Exercise directions:
Read through the data and report every line in which the word "pick" occurs.

(Extracted data entries)

--*--

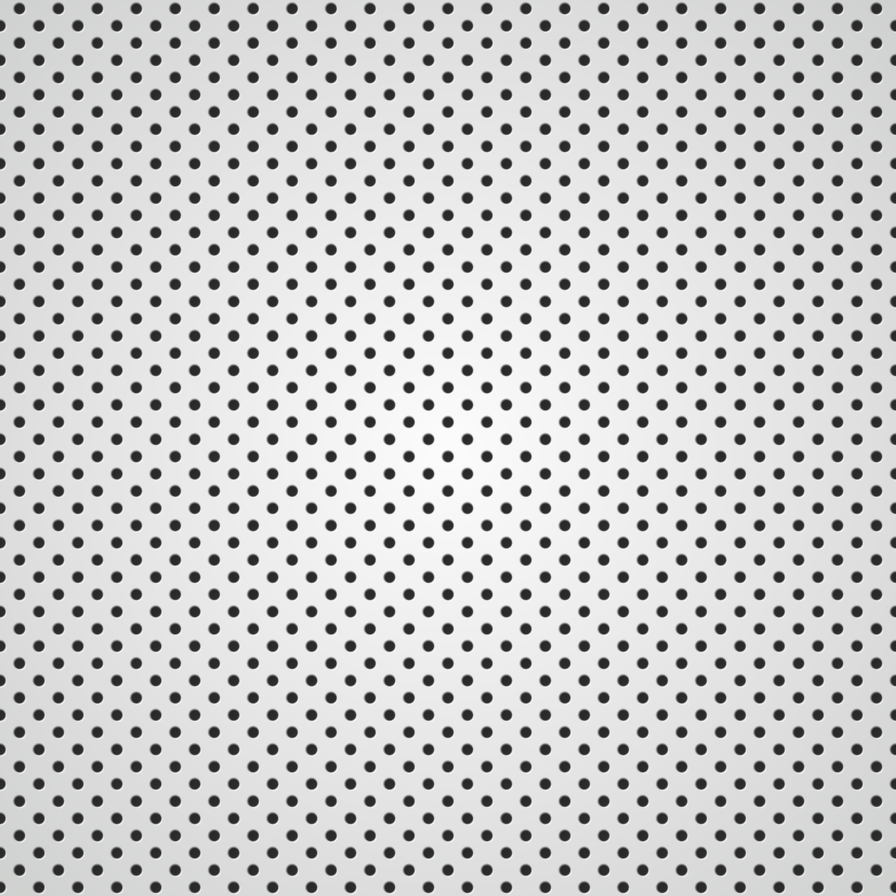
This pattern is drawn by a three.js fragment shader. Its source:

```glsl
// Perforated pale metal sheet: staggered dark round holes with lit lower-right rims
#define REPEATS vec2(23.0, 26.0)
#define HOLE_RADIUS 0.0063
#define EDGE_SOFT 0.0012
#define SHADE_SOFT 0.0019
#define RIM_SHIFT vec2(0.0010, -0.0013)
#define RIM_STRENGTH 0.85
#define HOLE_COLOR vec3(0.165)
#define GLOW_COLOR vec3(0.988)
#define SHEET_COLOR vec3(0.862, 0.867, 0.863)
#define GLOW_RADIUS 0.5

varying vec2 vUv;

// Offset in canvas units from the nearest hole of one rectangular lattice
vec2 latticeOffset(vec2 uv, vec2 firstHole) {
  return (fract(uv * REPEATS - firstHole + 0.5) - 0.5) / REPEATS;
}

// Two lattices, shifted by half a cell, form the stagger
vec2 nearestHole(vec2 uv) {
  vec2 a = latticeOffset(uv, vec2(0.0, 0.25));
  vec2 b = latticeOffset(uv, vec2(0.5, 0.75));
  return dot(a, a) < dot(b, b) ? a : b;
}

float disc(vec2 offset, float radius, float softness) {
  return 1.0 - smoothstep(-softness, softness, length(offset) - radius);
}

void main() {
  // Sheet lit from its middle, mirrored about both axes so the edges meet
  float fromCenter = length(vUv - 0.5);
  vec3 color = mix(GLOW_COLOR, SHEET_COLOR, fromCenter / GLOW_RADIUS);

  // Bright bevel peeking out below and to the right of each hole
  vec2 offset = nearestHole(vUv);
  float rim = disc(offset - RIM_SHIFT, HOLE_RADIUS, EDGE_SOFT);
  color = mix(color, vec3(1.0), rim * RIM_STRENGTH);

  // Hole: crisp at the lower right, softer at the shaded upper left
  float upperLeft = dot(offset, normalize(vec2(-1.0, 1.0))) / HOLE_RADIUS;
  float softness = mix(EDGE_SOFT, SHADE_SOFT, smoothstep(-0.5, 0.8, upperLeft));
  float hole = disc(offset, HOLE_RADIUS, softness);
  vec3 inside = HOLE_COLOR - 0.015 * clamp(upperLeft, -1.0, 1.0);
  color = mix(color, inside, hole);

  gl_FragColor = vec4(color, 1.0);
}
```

--*--

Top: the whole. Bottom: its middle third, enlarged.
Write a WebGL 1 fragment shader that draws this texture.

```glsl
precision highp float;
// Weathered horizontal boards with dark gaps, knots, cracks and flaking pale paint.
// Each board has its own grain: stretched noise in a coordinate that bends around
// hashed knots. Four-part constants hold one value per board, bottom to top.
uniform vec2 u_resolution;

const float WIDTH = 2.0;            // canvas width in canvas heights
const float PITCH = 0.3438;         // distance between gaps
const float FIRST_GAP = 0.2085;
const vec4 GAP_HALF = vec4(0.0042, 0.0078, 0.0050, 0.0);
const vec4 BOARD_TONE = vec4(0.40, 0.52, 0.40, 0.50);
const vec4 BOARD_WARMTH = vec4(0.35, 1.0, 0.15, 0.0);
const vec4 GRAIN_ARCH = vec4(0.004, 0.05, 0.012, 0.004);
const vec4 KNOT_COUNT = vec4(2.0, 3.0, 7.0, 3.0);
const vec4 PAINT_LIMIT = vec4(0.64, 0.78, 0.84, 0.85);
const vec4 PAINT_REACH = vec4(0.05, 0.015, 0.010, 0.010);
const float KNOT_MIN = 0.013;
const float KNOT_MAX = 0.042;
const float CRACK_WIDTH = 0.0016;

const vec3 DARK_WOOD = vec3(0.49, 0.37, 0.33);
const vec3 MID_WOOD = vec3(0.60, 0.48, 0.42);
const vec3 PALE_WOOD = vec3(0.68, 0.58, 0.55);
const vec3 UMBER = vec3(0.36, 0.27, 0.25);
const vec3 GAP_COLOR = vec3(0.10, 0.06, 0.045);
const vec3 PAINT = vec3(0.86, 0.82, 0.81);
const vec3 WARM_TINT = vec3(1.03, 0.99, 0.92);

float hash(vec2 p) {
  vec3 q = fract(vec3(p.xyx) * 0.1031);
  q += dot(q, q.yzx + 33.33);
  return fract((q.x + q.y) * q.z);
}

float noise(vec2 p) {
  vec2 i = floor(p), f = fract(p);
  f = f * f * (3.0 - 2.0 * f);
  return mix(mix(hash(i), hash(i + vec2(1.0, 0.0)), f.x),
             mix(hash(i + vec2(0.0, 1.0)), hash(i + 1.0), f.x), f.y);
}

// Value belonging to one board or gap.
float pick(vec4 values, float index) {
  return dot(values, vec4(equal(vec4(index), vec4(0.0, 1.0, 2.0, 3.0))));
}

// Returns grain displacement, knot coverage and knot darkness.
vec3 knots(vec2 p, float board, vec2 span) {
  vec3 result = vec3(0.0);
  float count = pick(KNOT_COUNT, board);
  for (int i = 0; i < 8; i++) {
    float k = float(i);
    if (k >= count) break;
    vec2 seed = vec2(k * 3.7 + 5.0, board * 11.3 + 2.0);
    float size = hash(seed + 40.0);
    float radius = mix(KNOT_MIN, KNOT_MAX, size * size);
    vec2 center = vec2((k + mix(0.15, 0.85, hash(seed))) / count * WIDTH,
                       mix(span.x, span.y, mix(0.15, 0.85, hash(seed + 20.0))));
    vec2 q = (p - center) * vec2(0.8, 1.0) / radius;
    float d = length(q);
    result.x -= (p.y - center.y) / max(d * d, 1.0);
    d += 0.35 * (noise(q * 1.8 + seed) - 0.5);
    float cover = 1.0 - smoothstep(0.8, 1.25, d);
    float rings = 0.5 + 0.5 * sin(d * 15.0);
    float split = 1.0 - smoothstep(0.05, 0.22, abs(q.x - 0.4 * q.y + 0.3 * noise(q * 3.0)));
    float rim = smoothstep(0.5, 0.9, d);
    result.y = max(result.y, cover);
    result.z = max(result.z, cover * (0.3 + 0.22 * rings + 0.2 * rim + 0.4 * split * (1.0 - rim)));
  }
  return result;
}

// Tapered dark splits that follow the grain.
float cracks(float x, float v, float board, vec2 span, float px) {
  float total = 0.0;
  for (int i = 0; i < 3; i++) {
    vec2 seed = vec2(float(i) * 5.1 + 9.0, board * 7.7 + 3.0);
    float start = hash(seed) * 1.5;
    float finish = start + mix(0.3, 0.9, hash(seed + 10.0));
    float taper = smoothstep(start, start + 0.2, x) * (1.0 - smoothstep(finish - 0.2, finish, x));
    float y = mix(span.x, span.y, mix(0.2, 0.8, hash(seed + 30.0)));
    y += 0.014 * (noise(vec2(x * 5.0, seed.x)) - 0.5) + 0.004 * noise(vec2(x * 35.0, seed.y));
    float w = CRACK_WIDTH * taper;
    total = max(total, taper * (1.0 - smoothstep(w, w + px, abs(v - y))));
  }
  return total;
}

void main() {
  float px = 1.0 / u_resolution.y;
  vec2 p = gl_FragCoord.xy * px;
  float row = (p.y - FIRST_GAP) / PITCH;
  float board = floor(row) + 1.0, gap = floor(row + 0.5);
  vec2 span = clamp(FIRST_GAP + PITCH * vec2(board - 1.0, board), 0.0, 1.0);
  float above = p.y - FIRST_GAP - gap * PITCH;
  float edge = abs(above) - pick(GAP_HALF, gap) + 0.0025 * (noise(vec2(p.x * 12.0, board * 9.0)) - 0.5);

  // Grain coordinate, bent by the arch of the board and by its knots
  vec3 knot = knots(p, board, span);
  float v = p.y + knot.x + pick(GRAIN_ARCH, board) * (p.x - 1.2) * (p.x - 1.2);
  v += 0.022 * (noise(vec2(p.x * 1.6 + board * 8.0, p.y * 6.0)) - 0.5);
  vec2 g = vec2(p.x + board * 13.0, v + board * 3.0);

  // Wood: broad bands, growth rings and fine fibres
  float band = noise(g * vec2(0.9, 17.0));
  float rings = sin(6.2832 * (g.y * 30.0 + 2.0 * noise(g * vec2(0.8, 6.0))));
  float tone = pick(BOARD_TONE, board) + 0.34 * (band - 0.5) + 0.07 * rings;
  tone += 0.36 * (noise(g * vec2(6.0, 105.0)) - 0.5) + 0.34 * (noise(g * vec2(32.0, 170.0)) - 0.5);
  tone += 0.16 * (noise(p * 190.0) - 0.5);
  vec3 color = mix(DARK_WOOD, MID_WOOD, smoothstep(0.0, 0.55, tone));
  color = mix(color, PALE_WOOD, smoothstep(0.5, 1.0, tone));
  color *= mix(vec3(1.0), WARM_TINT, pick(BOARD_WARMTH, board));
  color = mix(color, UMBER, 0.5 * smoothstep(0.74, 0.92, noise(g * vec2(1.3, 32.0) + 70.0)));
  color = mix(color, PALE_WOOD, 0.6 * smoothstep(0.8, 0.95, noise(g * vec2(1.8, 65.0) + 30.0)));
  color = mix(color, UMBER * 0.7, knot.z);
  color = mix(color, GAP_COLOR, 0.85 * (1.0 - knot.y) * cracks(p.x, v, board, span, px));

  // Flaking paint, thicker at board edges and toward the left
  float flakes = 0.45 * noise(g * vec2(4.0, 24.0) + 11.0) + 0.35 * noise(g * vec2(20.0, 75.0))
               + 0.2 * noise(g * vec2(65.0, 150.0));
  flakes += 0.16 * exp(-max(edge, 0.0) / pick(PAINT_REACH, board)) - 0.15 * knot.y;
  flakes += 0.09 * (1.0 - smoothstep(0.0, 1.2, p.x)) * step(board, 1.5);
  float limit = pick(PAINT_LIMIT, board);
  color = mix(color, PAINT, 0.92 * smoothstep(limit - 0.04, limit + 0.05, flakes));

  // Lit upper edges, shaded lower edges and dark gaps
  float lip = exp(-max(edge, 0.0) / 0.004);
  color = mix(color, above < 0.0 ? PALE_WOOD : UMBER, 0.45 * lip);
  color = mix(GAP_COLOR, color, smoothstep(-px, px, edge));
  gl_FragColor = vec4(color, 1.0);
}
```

--*--

Output for this exercise:
float pick(vec4 values, float index) {
  float count = pick(KNOT_COUNT, board);
  float edge = abs(above) - pick(GAP_HALF, gap) + 0.0025 * (noise(vec2(p.x * 12.0, board * 9.0)) - 0.5);
  float v = p.y + knot.x + pick(GRAIN_ARCH, board) * (p.x - 1.2) * (p.x - 1.2);
  float tone = pick(BOARD_TONE, board) + 0.34 * (band - 0.5) + 0.07 * rings;
  color *= mix(vec3(1.0), WARM_TINT, pick(BOARD_WARMTH, board));
  flakes += 0.16 * exp(-max(edge, 0.0) / pick(PAINT_REACH, board)) - 0.15 * knot.y;
  float limit = pick(PAINT_LIMIT, board);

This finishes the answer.